lookupSequences_IO :: SequenceData > IO [OEISSequence] Source #
Similar to lookupSequence_IO
, but return up to 10 results.
Data structures
type SequenceData = [Integer] Source #
Programming language that some code to generate the sequence is written in. The only languages indicated natively by the OEIS database are Mathematica and Maple; any other languages will be listed (usually in parentheses) at the beginning of the actual code snippet.
OEIS keywords. For more information on the meaning of each keyword, see http://oeis.org/eishelp2.html#RK.
Base  
Bref  
Changed  
Cofr  
Cons  
Core  
Dead  
Dumb  
Dupe  
Easy  
Eigen  
Fini  
Frac  
Full  
Hard  
More  
Mult  
New  
Nice  
Nonn  
Obsc  
Sign  
Tabf  
Tabl  
Uned  
Unkn  
Walk  
Word 
data OEISSequence Source #
Data structure for storing an OEIS entry. For more information on the various components, see http://oeis.org/eishelp2.html.

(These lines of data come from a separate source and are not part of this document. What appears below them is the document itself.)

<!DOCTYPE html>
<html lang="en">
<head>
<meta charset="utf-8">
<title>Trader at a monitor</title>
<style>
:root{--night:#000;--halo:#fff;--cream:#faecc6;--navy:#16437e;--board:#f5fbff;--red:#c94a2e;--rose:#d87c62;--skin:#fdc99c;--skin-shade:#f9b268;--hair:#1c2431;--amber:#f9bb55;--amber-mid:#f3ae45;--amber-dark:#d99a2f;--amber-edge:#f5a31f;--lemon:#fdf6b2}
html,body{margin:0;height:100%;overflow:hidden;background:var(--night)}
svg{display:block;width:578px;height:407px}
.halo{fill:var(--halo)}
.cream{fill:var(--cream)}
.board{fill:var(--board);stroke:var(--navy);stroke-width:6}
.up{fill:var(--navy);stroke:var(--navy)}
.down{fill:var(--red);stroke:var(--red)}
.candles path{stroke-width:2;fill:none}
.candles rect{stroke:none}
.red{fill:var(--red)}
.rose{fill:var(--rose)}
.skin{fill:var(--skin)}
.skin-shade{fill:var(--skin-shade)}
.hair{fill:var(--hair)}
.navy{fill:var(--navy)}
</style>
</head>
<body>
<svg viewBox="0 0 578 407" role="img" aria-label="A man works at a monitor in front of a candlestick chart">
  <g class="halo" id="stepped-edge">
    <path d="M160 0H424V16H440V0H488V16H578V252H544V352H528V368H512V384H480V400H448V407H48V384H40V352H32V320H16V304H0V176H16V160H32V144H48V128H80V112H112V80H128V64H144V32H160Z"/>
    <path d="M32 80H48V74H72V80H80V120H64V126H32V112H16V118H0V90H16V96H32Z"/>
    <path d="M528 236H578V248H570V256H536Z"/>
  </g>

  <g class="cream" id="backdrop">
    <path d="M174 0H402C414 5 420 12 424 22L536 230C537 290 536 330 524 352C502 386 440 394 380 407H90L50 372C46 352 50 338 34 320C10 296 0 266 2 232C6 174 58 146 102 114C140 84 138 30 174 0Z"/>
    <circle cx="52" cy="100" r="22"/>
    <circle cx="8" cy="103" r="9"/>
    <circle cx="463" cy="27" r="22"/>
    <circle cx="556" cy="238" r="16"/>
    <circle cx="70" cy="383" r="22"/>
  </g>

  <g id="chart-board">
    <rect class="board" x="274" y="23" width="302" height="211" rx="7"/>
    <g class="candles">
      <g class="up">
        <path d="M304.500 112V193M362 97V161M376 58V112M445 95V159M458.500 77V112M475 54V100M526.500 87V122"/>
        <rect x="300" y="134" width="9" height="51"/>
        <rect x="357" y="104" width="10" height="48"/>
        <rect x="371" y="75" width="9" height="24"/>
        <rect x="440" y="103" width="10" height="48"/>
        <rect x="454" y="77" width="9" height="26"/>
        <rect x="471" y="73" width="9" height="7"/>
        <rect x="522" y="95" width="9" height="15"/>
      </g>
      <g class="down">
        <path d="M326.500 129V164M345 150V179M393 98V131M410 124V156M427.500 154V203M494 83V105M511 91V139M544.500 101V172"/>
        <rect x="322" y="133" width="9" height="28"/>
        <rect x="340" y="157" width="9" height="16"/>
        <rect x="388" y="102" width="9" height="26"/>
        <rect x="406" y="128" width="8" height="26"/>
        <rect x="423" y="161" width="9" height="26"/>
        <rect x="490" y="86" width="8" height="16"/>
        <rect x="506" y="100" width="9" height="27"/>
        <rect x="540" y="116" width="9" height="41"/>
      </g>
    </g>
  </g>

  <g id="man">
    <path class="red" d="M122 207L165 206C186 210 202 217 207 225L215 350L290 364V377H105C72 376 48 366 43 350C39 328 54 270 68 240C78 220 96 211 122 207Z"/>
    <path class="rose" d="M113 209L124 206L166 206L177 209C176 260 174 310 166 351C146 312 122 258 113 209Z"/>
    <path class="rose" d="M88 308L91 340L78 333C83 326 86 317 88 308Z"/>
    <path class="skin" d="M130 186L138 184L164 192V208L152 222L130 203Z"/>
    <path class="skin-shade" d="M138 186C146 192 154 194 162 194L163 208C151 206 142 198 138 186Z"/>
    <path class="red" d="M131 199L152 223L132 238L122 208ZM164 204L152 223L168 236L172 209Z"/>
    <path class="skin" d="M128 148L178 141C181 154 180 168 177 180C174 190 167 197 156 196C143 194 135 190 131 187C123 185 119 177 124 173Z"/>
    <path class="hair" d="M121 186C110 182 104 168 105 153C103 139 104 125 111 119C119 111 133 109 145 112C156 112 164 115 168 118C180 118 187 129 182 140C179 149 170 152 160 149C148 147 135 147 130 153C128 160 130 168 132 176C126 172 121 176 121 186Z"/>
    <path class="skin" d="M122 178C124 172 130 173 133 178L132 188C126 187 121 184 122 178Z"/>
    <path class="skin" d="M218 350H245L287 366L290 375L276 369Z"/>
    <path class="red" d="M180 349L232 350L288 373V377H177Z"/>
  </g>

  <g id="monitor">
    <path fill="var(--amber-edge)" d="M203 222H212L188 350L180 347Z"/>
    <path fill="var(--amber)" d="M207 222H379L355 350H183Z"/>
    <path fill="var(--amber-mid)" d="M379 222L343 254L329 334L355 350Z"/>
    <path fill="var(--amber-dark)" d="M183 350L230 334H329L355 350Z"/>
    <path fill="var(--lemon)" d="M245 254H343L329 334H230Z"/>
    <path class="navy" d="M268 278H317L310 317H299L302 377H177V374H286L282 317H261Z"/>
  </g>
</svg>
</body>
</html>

OEIS  

Instances
Show OEISSequence Source #  
Defined in Math.OEIS.Types showsPrec :: Int > OEISSequence > ShowS # show :: OEISSequence > String # showList :: [OEISSequence] > ShowS #